## WHAT IS NEEDED
Find every line with the string "iResolution" in the material below and copy it.

——

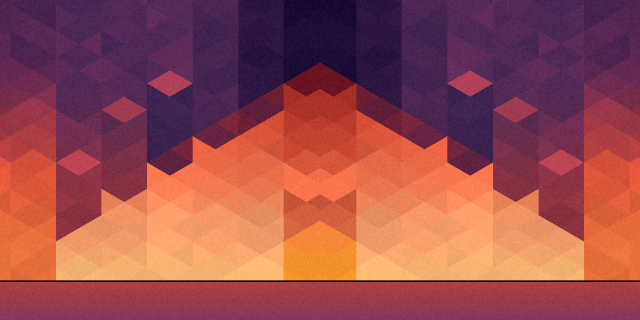
Give the GLSL for this background, as a Shadertoy shader.

```glsl
// Mirrored mosaic of triangles: a glowing orange peak under a violet sky, above a crimson band.

float hash(vec2 p) {
    vec3 q = fract(vec3(p.xyx) * 0.1031);
    q += dot(q, q.yzx + 33.33);
    return fract((q.x + q.y) * q.z);
}

// Violet sky: navy at the centre, plum and ember towards the sides.
vec3 skyColor(float column, float row, float tone) {
    vec3 plum = mix(vec3(0.22, 0.15, 0.35), vec3(0.41, 0.17, 0.33), tone);
    vec3 navy = vec3(0.10, 0.045, 0.20) + 0.05 * (tone - 0.5);
    vec3 sky = mix(navy, plum, smoothstep(-0.4, 2.8, column));
    if (column == 3.0 && row > 0.4) sky = mix(sky, vec3(0.22, 0.13, 0.31), 0.6);
    float ember = smoothstep(-0.5, 5.0, row) * step(3.5, column);
    return mix(sky, vec3(0.62, 0.21, 0.24), ember * 0.85);
}

// Warm slope: red, coral, peach, then gold near the floor.
vec3 glowColor(float row) {
    vec3 glow = mix(vec3(0.82, 0.29, 0.20), vec3(0.95, 0.45, 0.30), smoothstep(1.2, 3.8, row));
    glow = mix(glow, vec3(0.95, 0.60, 0.41), smoothstep(3.4, 5.5, row));
    return mix(glow, vec3(0.98, 0.72, 0.45), smoothstep(5.8, 7.3, row));
}

// Dark core of the peak, brightening to amber.
vec3 coreColor(float row) {
    if (row < 0.2) return vec3(0.43, 0.08, 0.14);
    vec3 core = mix(vec3(0.67, 0.19, 0.16), vec3(0.78, 0.27, 0.19), smoothstep(0.5, 2.6, row));
    core = mix(core, vec3(0.95, 0.44, 0.29), smoothstep(2.4, 3.7, row));
    return mix(core, vec3(0.98, 0.60, 0.17), smoothstep(4.5, 7.2, row));
}

// Side flank: crimson fading down to orange.
vec3 flankColor(float row, float tone) {
    vec3 top = mix(vec3(0.27, 0.15, 0.34), vec3(0.46, 0.16, 0.31), tone);
    vec3 flank = mix(top, vec3(0.64, 0.22, 0.25), smoothstep(-0.8, 2.3, row));
    flank = mix(flank, vec3(0.86, 0.33, 0.22), smoothstep(2.0, 3.6, row));
    return mix(flank, vec3(0.95, 0.46, 0.24), smoothstep(3.4, 6.5, row));
}

vec3 mosaic(float dist, float y) {
    // Skewed lattice: a and b count the two families of slanted lines.
    float u = (dist - 0.1133) / 0.1424;
    float v = (0.739 - y) / 0.0823;
    float column = floor(u) + 1.0;
    float a = floor(v - fract(u));
    float b = floor(v + fract(u));
    float row = 0.5 * (a + b + 1.0);
    float side = b - a;  // 0 inner triangle, 1 rhombus, 2 outer triangle

    // Overlapping bands and single cells vary the tone.
    float bandA = hash(vec2(column + 17.0, floor(a * 0.5) + 41.0));
    float bandB = hash(vec2(column + 53.0, floor(b * 0.5) + 29.0));
    float cell = hash(vec2(a + 31.0 + 7.0 * column, b + 67.0));
    float tone = 0.35 * bandA + 0.3 * bandB + 0.35 * cell;

    float rim = column < 0.5 ? -1.0 : column;
    bool strip = a == rim - 1.0;
    bool warm = a >= rim || (strip && side == 2.0 && column > 1.5 && column < 4.5);

    vec3 color;
    if (column > 5.5) {
        color = flankColor(row, tone);
    } else if (warm) {
        color = column < 0.5 ? coreColor(row) : glowColor(row);
        if (column < 0.5 && a + b >= 8.0 && a <= 4.0)
            color = mix(vec3(0.75, 0.32, 0.21), vec3(0.83, 0.40, 0.24), row - 4.5);
    } else {
        color = skyColor(column, row, tone);
        if (strip && column > 0.5 && column < 3.5)
            color = mix(color, vec3(0.58, 0.14, 0.16), side == 1.0 ? 0.4 : 0.6);
        // Rosy rhombi along the shoulder.
        if (side == 1.0 && a == column - 4.0 + step(4.5, column) && column > 2.5)
            color = mix(color, vec3(0.80, 0.28, 0.33), 0.7);
    }
    return color * (1.0 + (column < 0.5 ? 0.12 : 0.22) * (tone - 0.5));
}

vec3 scene(vec2 p, float center) {
    vec3 color = mosaic(abs(p.x - center), p.y);
    if (p.y < 0.1205)  // lower band
        color = mix(vec3(0.50, 0.22, 0.36), vec3(0.71, 0.24, 0.25), p.y / 0.12);
    return mix(color, vec3(0.10, 0.03, 0.05), step(abs(p.y - 0.1215), 0.0024));
}

void mainImage(out vec4 fragColor, in vec2 fragCoord) {
    float center = 0.5 * iResolution.x / iResolution.y;
    vec3 color = vec3(0.0);
    // Nine samples smooth every edge.
    for (int i = 0; i < 9; i++) {
        vec2 offset = vec2(i % 3 - 1, i / 3 - 1) / 3.0;
        color += scene((fragCoord + offset) / iResolution.y, center) / 9.0;
    }
    // Fine paper grain.
    float grain = hash(floor(fragCoord / iResolution.y * 256.0));
    fragColor = vec4(color + 0.035 * (grain - 0.5), 1.0);
}
```
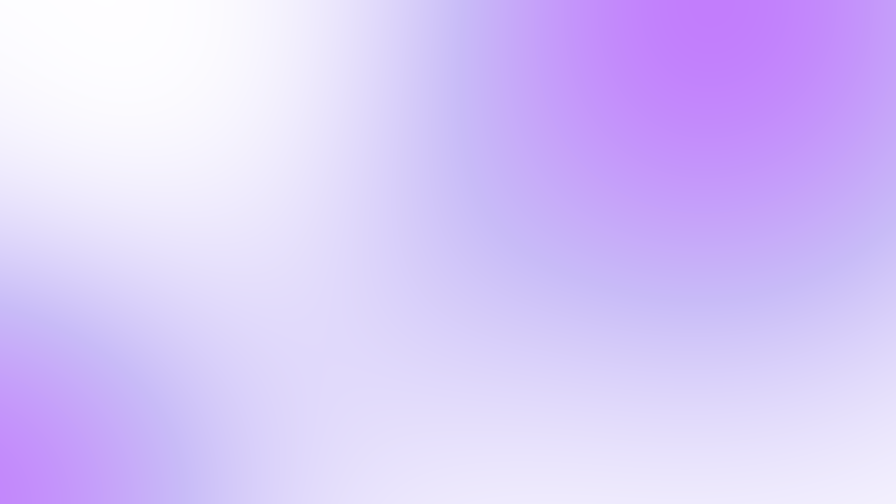
Reproduce this background procedurally as a WebGL 1 fragment shader.

```glsl
precision highp float;
// Soft violet and lavender mesh gradient on white.
// Elliptical Gaussian glows add up to one tint amount, which a
// three-colour ramp turns into white, lavender and violet.

uniform vec2 u_resolution;

// Gaussian falloff with a separate radius on each axis
float glow(vec2 p, vec2 center, vec2 radius) {
  vec2 d = (p - center) / radius;
  return exp(-dot(d, d));
}

// White to lavender to violet, with the middle stop at 0.52
vec3 tintRamp(float tint) {
  vec3 white = vec3(1.0);
  vec3 lavender = vec3(0.785, 0.735, 0.97);
  vec3 violet = vec3(0.76, 0.49, 0.99);
  vec3 pale = mix(white, lavender, clamp(tint / 0.52, 0.0, 1.0));
  return mix(pale, violet, clamp((tint - 0.52) / 0.48, 0.0, 1.0));
}

void main() {
  // Canvas units: height 1, width 16/9
  vec2 p = gl_FragCoord.xy / u_resolution * vec2(16.0 / 9.0, 1.0);

  // Large upper glow, a little wider towards the right edge
  float upperWidth = p.x < 1.412 ? 0.595 : 0.675;
  float tint = glow(p, vec2(1.412, 1.0), vec2(upperWidth, 0.733));

  // Lower left corner glow and the faint bridge between the two
  tint += 0.965 * glow(p, vec2(-0.139, 0.0), vec2(0.634, 0.533));
  tint += 0.12 * glow(p, vec2(0.856, 0.479), vec2(0.311, 0.401));

  // White light clears the upper left
  tint *= 1.0 - 0.75 * glow(p, vec2(0.255, 0.93), vec2(0.327));

  gl_FragColor = vec4(tintRamp(tint), 1.0);
}
```
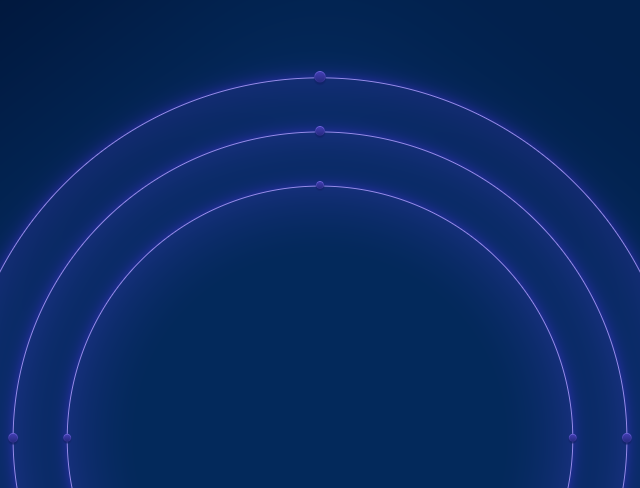
Give the GLSL for this background, as a WebGL 2 fragment shader.

```glsl
#version 300 es
precision highp float;

uniform vec2 u_resolution;
out vec4 outColor;

const vec3 CORNER = vec3(0.002, 0.085, 0.225);
const vec3 FIELD = vec3(0.012, 0.160, 0.355);
const vec3 DUSK = vec3(0.008, 0.128, 0.300);
const vec3 INNER_GLOW = vec3(0.064, 0.022, 0.112);
const vec3 OUTER_GLOW = vec3(0.105, 0.015, 0.210);
const vec3 LINE = vec3(0.60, 0.56, 0.92);
const vec3 SHADOW = vec3(0.06, 0.13, 0.40);
const vec3 BEAD_LOW = vec3(0.14, 0.16, 0.49);
const vec3 BEAD_HIGH = vec3(0.27, 0.25, 0.72);
const vec3 RIM = vec3(0.49, 0.45, 0.90);

// Antialiased coverage of a signed distance
float cover(float dist, float pixel) {
    return clamp(0.5 - dist / pixel, 0.0, 1.0);
}

// Diagonal gradient, darkest in the upper left and dimmed in the upper right
vec3 backdrop(vec2 uv) {
    float fall = 0.5 * (uv.x + 1.0 - uv.y);
    float rise = 0.5 * (uv.x + uv.y);
    vec3 color = mix(CORNER, FIELD, smoothstep(-0.12, 0.38, fall));
    return mix(color, DUSK, smoothstep(0.62, 0.92, rise));
}

// Wide light inside the ring, tight light outside it
vec3 ringGlow(float dist) {
    float inside = pow(clamp(1.0 + dist / 0.15, 0.0, 1.0), 1.6);
    float outside = exp(-max(dist, 0.0) / 0.014);
    float side = smoothstep(-0.002, 0.002, dist);
    return mix(INNER_GLOW * inside, OUTER_GLOW * outside, side);
}

float ringLine(float dist, float width, float pixel) {
    float reach = max(width, pixel);
    return cover(abs(dist) - 0.5 * width, reach) * min(1.0, 1.25 * width / pixel);
}

// Small sphere with a lit upper rim and a shadow below
vec3 addBead(vec3 color, vec2 p, float radius, float pixel) {
    float dist = length(p) - radius;
    float shade = length(p + vec2(0.0, 0.4 * radius)) - radius;
    float height = clamp(0.5 + 0.5 * p.y / radius, 0.0, 1.0);
    color = mix(color, SHADOW, 0.75 * cover(shade, max(pixel, 0.004)));
    vec3 body = mix(BEAD_LOW, BEAD_HIGH, height);
    float edge = cover(abs(dist + 0.001) - 0.0008, max(pixel, 0.002));
    body = mix(body, RIM, edge * mix(0.08, 0.9, height * height));
    return mix(color, body, cover(dist, pixel));
}

void main() {
    float pixel = 1.0 / u_resolution.y;
    vec2 uv = gl_FragCoord.xy / u_resolution;
    vec2 p = gl_FragCoord.xy * pixel;
    p -= vec2(0.5 * u_resolution.x * pixel, 0.1007);
    float centerDist = length(p);
    vec3 color = backdrop(uv);

    // Concentric rings, from the outside in
    for (int i = 0; i < 3; i++) {
        float radius = 0.7398 - 0.1109 * float(i);
        color += ringGlow(centerDist - radius);
    }
    for (int i = 0; i < 3; i++) {
        float radius = 0.7398 - 0.1109 * float(i);
        color = mix(color, LINE, ringLine(centerDist - radius, 0.0019, pixel));
    }

    // Beads at the left, top and right of each ring
    for (int i = 0; i < 3; i++) {
        float radius = 0.7398 - 0.1109 * float(i);
        float beadRadius = 0.0118 - 0.0018 * float(i);
        for (int k = -1; k <= 1; k++) {
            vec2 direction = vec2(float(k), 1.0 - abs(float(k)));
            vec2 bead = direction * radius + vec2(0.0, 0.0022);
            color = addBead(color, p - bead, beadRadius, pixel);
        }
    }
    outColor = vec4(color, 1.0);
}
```
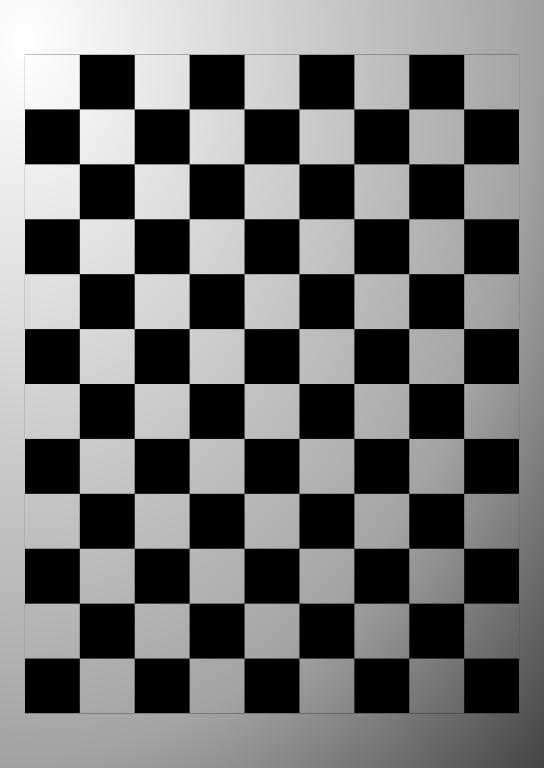
This pattern is drawn by a Shadertoy shader. Its source:

```glsl
// Black checkerboard of 9 by 12 squares on a sheet lit from the upper left.

const vec2  BOARD_CELLS  = vec2(9.0, 12.0);
const float CELL_SIZE    = 0.0715;              // in canvas heights
const vec2  LIGHT_CENTER = vec2(0.045, 0.945);  // in canvas fractions
const float KNEE_RADIUS  = 0.93;                // where the shade steepens
const float EDGE_RADIUS  = 1.34;
const float LIGHT_GREY   = 1.0;
const float KNEE_GREY    = 0.64;
const float DARK_GREY    = 0.27;
const float INK_GREY     = 0.0;

// Elliptical two-part gradient, stretched with the canvas.
float paperShade(vec2 uv) {
    float radius = length(uv - LIGHT_CENTER);
    float inner = mix(LIGHT_GREY, KNEE_GREY, radius / KNEE_RADIUS);
    float fall = clamp((radius - KNEE_RADIUS) / (EDGE_RADIUS - KNEE_RADIUS), 0.0, 1.0);
    return radius < KNEE_RADIUS ? inner : mix(KNEE_GREY, DARK_GREY, fall);
}

// Signed distance to the nearest cell edge: positive in even cells.
vec2 stripeDistance(vec2 cell) {
    return 0.5 - abs(mod(cell + 0.5, 2.0) - 1.0);
}

// Ink coverage of the board; the lower left square is inked.
float checkerInk(vec2 cell, float pixel) {
    vec2 stripe = clamp(2.0 * stripeDistance(cell) / pixel, -1.0, 1.0);
    float parity = 0.5 + 0.5 * stripe.x * stripe.y;
    vec2 border = 0.5 * BOARD_CELLS - abs(cell - 0.5 * BOARD_CELLS);
    vec2 inside = clamp(border / pixel + 0.5, 0.0, 1.0);
    return parity * inside.x * inside.y;
}

void mainImage(out vec4 fragColor, in vec2 fragCoord) {
    vec2 uv = fragCoord / iResolution.xy;
    float cellPixels = CELL_SIZE * iResolution.y;

    // The board is centered; cell coordinates start at its lower left corner.
    vec2 cell = (fragCoord - 0.5 * iResolution.xy) / cellPixels + 0.5 * BOARD_CELLS;

    float grey = mix(paperShade(uv), INK_GREY, checkerInk(cell, 1.0 / cellPixels));
    fragColor = vec4(vec3(grey), 1.0);
}
```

——

## EXERCISE RESPONSE
    float center = 0.5 * iResolution.x / iResolution.y;
        color += scene((fragCoord + offset) / iResolution.y, center) / 9.0;
    float grain = hash(floor(fragCoord / iResolution.y * 256.0));
    vec2 uv = fragCoord / iResolution.xy;
    float cellPixels = CELL_SIZE * iResolution.y;
    vec2 cell = (fragCoord - 0.5 * iResolution.xy) / cellPixels + 0.5 * BOARD_CELLS;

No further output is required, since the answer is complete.